Nova Scotia: In Nova Scotia only the police have the ability to investigate allegations of financial abuse by an individual who holds a POA. It is an offence under the Criminal Code of Canada to abuse powers given under a POA document. However, The Office of the Public Trustee does not have any powers of investigation under these circumstances. Nova Scotia does have Adult Protection Workers who are part of the Department of Health and Wellness, but their mandate covers allegations of physical abuse, not financial. The Adult Protection Act was amended in 2011 to include those who suffer financial abuse, as “an adult in need of protection”, but that section of the legislation was never proclaimed. To contact Public Trustee of Nova Scotia call 1-800-387-6665.
New Brunswick: While that province’s Public Trustee office does not have investigative powers, if possible mismanagement is brought to their attention they will turn the investigation over to the Adult Protection branch of the Department of Social Development. However, if the PT is informed by a care home, for example, that fees are in arrears, they will contact the holder of POA and seek ways to remedy the situation. A new publication, called a Legal Tool Kit for Seniors, provides excellent information on how to prevent possible abuse, and is available on the website. To contact Public Trustee of New Brunswick call 596-453-5369
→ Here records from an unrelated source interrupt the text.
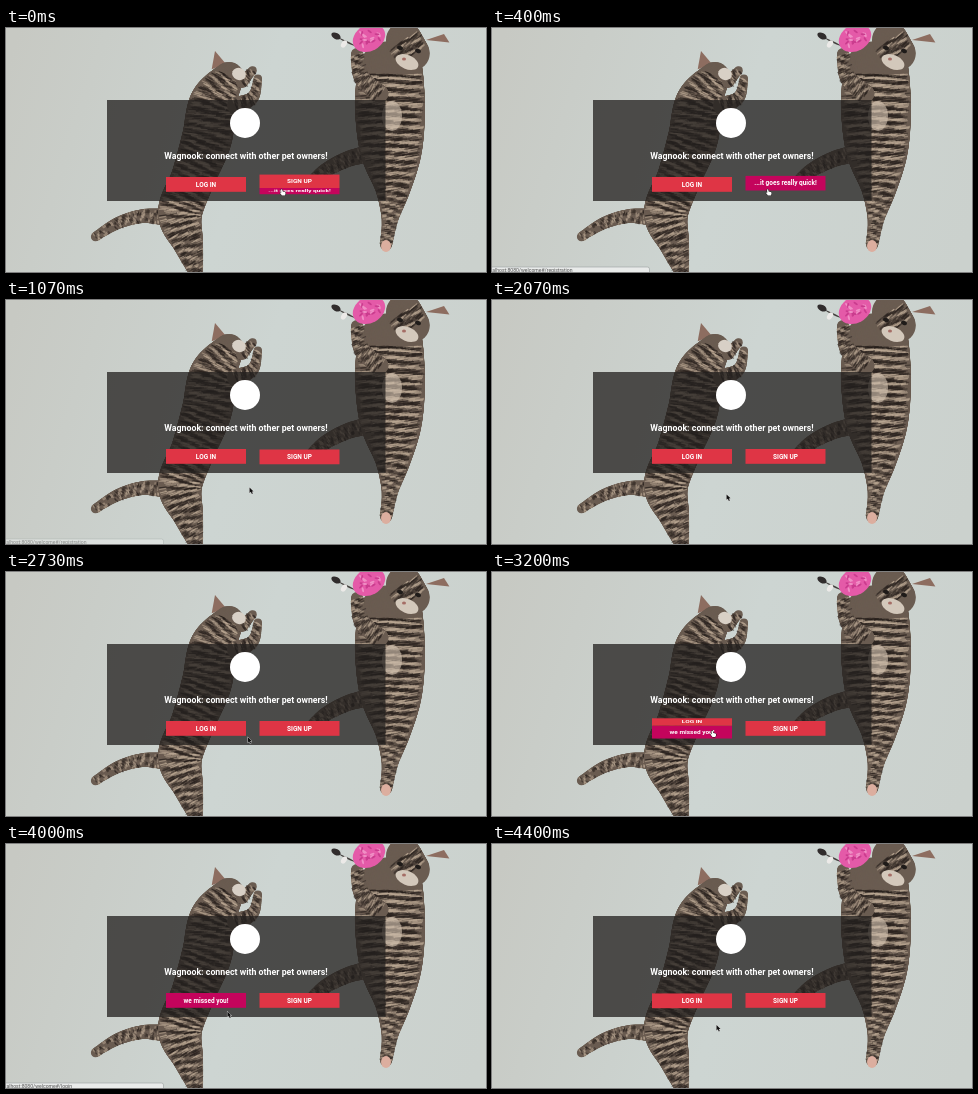
Animation of 480x244 px, one loop 4590 ms. Source, as an HTML page with a canvas:

```html
<!DOCTYPE html>
<html lang="en">
<head>
<meta charset="utf-8">
<title>Wagnook</title>
<style>
  html, body { margin: 0; width: 100%; height: 100%; overflow: hidden; background: #cbd2ce; }
  canvas { display: block; }
</style>
</head>
<body>
<canvas id="stage" width="480" height="244"></canvas>
<script>
const LOOP = 4590, W = 480, H = 244;
const RED = '#df3545', MAGENTA = '#c4045c', FONT = 'Roboto, Arial, sans-serif';
const ctx = document.getElementById('stage').getContext('2d');

const clamp = v => Math.min(1, Math.max(0, v));
const smooth = v => (v = clamp(v)) * v * (3 - 2 * v);

function write(g, text, x, y, font, align = 'center') {
  g.font = font + ' ' + FONT;
  g.textAlign = align;
  g.textBaseline = 'middle';
  g.fillText(text, x, y);
}

function paintPhoto() {
  const canvas = document.createElement('canvas');
  canvas.width = W;
  canvas.height = H;
  const g = canvas.getContext('2d');
  let seed = 7;
  const rand = () => (seed = seed * 16807 % 2147483647) / 2147483647;

  const blob = (x, y, rx, ry, color, turn = 0) => {
    g.fillStyle = color;
    g.beginPath();
    g.ellipse(x, y, rx, ry, turn, 0, 7);
    g.fill();
  };
  const ear = (x, y, dx, dy) => {
    g.fillStyle = '#8d6d60';
    g.beginPath();
    g.moveTo(x, y);
    g.lineTo(x + dx, y + dy);
    g.lineTo(x - dx * .3, y + dy * 1.4);
    g.fill();
  };
  const spline = (a, b, c, d, f) =>
    b + f / 2 * (c - a + f * (2 * a - 5 * b + 4 * c - d + f * (3 * (b - c) + d - a)));

  // Discs along a curve through [x, y, radius] points, then banded fur across it
  const limb = (...points) => {
    const last = points.length - 1, discs = [];
    for (let i = 0; i < last; i++) {
      const [a, b, c, d] = [i - 1, i, i + 1, i + 2].map(k => points[Math.min(last, Math.max(0, k))]);
      const steps = Math.ceil(Math.hypot(c[0] - b[0], c[1] - b[1]));
      for (let s = 0; s < steps; s++) discs.push(b.map((v, k) => spline(a[k], v, c[k], d[k], s / steps)));
    }
    discs.forEach(([x, y, r]) => blob(x, y, r, r, '#6a5c51'));
    g.lineWidth = 1.2;
    discs.forEach(([x, y, r], i) => {
      const [px, py] = discs[Math.max(0, i - 1)], [nx, ny] = discs[Math.min(discs.length - 1, i + 1)];
      const len = Math.hypot(nx - px, ny - py), ux = (py - ny) / len, uy = (nx - px) / len;
      for (let n = 0; n < r / 3; n++) {
        const u = rand() * 1.7 - .85, half = r * .12 + 1;
        const dark = Math.sin(i * .8 + u * 2) + rand() > .35;
        g.strokeStyle = dark ? '#29221e88' : '#bba99588';
        g.beginPath();
        g.moveTo(x + ux * (u * r - half), y + uy * (u * r - half));
        g.lineTo(x + ux * (u * r + half), y + uy * (u * r + half) + 1);
        g.stroke();
      }
    });
  };

  const light = g.createLinearGradient(0, 40, W, 200);
  ['#c7c9c3', '#cdd5d2', '#cbd1cd'].forEach((c, i) => light.addColorStop(i / 2, c));
  g.fillStyle = light;
  g.fillRect(0, 0, W, H);
  g.filter = 'blur(0.4px)';

  // Left cat
  limb([165, 190, 9], [138, 188, 7], [112, 195, 6], [89, 209, 4.5]);
  ear(209, 23, 11, 13);
  limb([223, 49, 15], [207, 74, 23], [201, 110, 25], [187, 150, 22], [174, 185, 22], [182, 215, 15], [191, 248, 6]);
  limb([230, 78, 9], [247, 69, 6], [252, 50, 4]);
  limb([236, 54, 6], [247, 42, 4]);
  blob(233, 46, 7, 6, '#d8d0c6', .4);

  // Right cat
  limb([372, 125, 9], [345, 130, 8], [320, 142, 7], [302, 157, 5]);
  limb([384, 46, 33], [384, 80, 35], [385, 120, 31], [387, 158, 18], [384, 190, 8.5], [380, 217, 6]);
  ear(438, 6, -18, 6);
  ear(386, -4, 14, 8);
  limb([398, 12, 18], [407, 26, 17]);
  limb([351, 26, 6], [356, 50, 8], [374, 66, 9]);
  blob(386, 88, 10, 15, '#cfc0ada0');
  blob(401, 34, 12, 7, '#d3c8bb', .4);
  blob(394, 20, 3, 2, '#1f1b19', .3);
  blob(412, 23, 3, 2, '#1f1b19', .3);
  blob(398, 31, 2, 1.5, '#a56d65');
  blob(380, 218, 5, 6, '#dcae9f');

  // Toy
  blob(341, 14, 9, .7, '#45413f', .45);
  blob(330, 8, 5, 3, '#302c2c', .5);
  blob(338, 16, 2.5, 4, '#eceae8', .6);
  blob(363, 10, 17, 13, '#e45aa8', -.5);
  for (let i = 0; i < 20; i++) {
    blob(351 + rand() * 24, 2 + rand() * 17, 2.5, 1, i % 2 ? '#f08fc5' : '#ca3c8e', rand() * 3);
  }
  g.filter = 'none';

  // Panel, badge and headline
  g.fillStyle = 'rgba(32,30,28,.75)';
  g.fillRect(101, 72, 278.5, 101);
  blob(239, 95, 15, 15, '#fff');
  write(g, 'Wagnook: connect with other pet owners!', 240, 128.5, 'bold 8.8px');
  return canvas;
}

const photo = paintPhoto();

function face(x, y, squash, color, label) {
  if (squash < .02) return;
  ctx.save();
  ctx.translate(x, y);
  ctx.scale(1, squash);
  ctx.fillStyle = color;
  ctx.fillRect(-40, -7.4, 80, 14.8);
  ctx.fillStyle = '#fff';
  write(ctx, label, 0, .2, 'bold 6.5px');
  ctx.restore();
}

// A box turning about its horizontal axis
function cube(x, degrees, front, under) {
  const a = degrees * Math.PI / 180, c = Math.cos(a), s = Math.sin(a), y = 156.4;
  face(x, y + 7.4 * c, s, MAGENTA, under);
  face(x, y - 7.4 * s, c, RED, front);
}

// Damped spring from 0 to 1, with a slight overshoot
const spring = t => t < 0 ? 0 : 1 - Math.exp(-.009 * t) * (Math.cos(.01 * t) + .9 * Math.sin(.01 * t));
const swing = (t, enter, leave, angle) => angle * (spring(t - enter) - spring(t - leave));
const fade = (t, enter, leave) => clamp((t - enter) / 200) * clamp(1 - (t - leave) / 250);

function status(label, end, alpha) {
  if (!alpha) return;
  ctx.save();
  ctx.globalAlpha = alpha;
  ctx.beginPath();
  ctx.roundRect(-4, 239, 161.5, 9, 2);
  ctx.fillStyle = '#e9ebea';
  ctx.fill();
  ctx.strokeStyle = '#a2a8a7';
  ctx.lineWidth = .7;
  ctx.stroke();
  ctx.fillStyle = '#555';
  write(ctx, 'localhost:8080/welcome#/' + label, end, 242.6, '5.1px', 'right');
  ctx.restore();
}

const ARROW = new Path2D('M0 0V5.4L1.3 4.3 2.3 6.5 3.3 6 2.3 4 4 3.9Z');
const HAND = new Path2D('M0 0Q1-.8 1.4.4L1.6 2 4 2.5Q4.8 3 4.5 4.4L3.8 6H1L-1 3.6Q-.8 2.7.3 3.2Z');

// Each move: start, end, x, y
const MOVES = [[0, 1, 275, 161.5], [670, 1100, 243, 188], [2000, 2070, 234.5, 194.5],
  [2100, 2530, 245, 166], [2600, 3200, 219.5, 159], [3800, 4270, 224.5, 181]];

function pointer(t, hand) {
  let [, , x, y] = MOVES[0];
  for (const [start, end, toX, toY] of MOVES) {
    const f = smooth((t - start) / (end - start));
    x += (toX - x) * f;
    y += (toY - y) * f;
  }
  const shape = hand ? HAND : ARROW;
  ctx.save();
  ctx.translate(x, y);
  ctx.lineWidth = .9;
  ctx.strokeStyle = hand ? '#111' : '#ddd';
  ctx.stroke(shape);
  ctx.fillStyle = hand ? '#fff' : '#111';
  ctx.fill(shape);
  ctx.restore();
}

function draw(now) {
  const t = Math.floor((now % LOOP + 3.4) * .015) / .015;
  ctx.drawImage(photo, 0, 0);
  cube(200, swing(t, 3067, 4000, 90), 'LOG IN', 'we missed you!');
  cube(293.5, swing(t, -65, 670, 98), 'SIGN UP', '...it goes really quick!');
  status('registration', 80.5, fade(t, 70, 970));
  status('login', 66, fade(t, 3270, 4130));
  pointer(t, t < 730 || t > 3060 && t < 3900);
  requestAnimationFrame(draw);
}
requestAnimationFrame(draw);
</script>
</body>
</html>
```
Newfoundland and Labrador: Under the Provincial Enduring Powers of Attorney Act, any person with an interest in the estate of the donor can make an application to court to have the POA file all of their accounts related to any transactions involving the donor. As well, the Public Trustee may apply to the court to substitute the person named in the POA document for another person if it is in the best interests of the donor. To contact Public Trustee of Newfoundland and Labrador call 709-729-0850
Yukon Territory: The Yukon Territory also has an informative pamphlet on POA and joint bank accounts. Anyone who suspects elder abuse is also advised to contact the Adult Protection unit of Health and Social Services or call 867-456-3946
Northwest Territories: The Public Trustee can receive information from family members or through other avenues (such as banks etc.) about potential misuse of funds by someone holding a POA for an individual. If that happens, the Public Trustee can assess the information, ask for full accounting and proceed to Court action, should it be determined necessary. In addition, if any family member feel that inappropriate activity has been undertaken by someone holding a POA, they may proceed to Court action independently of the Public Trustee.
Nunavut: Although no specific information on elder abuse was available, the Community Justice Program has the responsibility to promote community justice, family abuse intervention and victim services development. To contact Community Justice Program send e-mail to [email protected] or call 867-975-6363.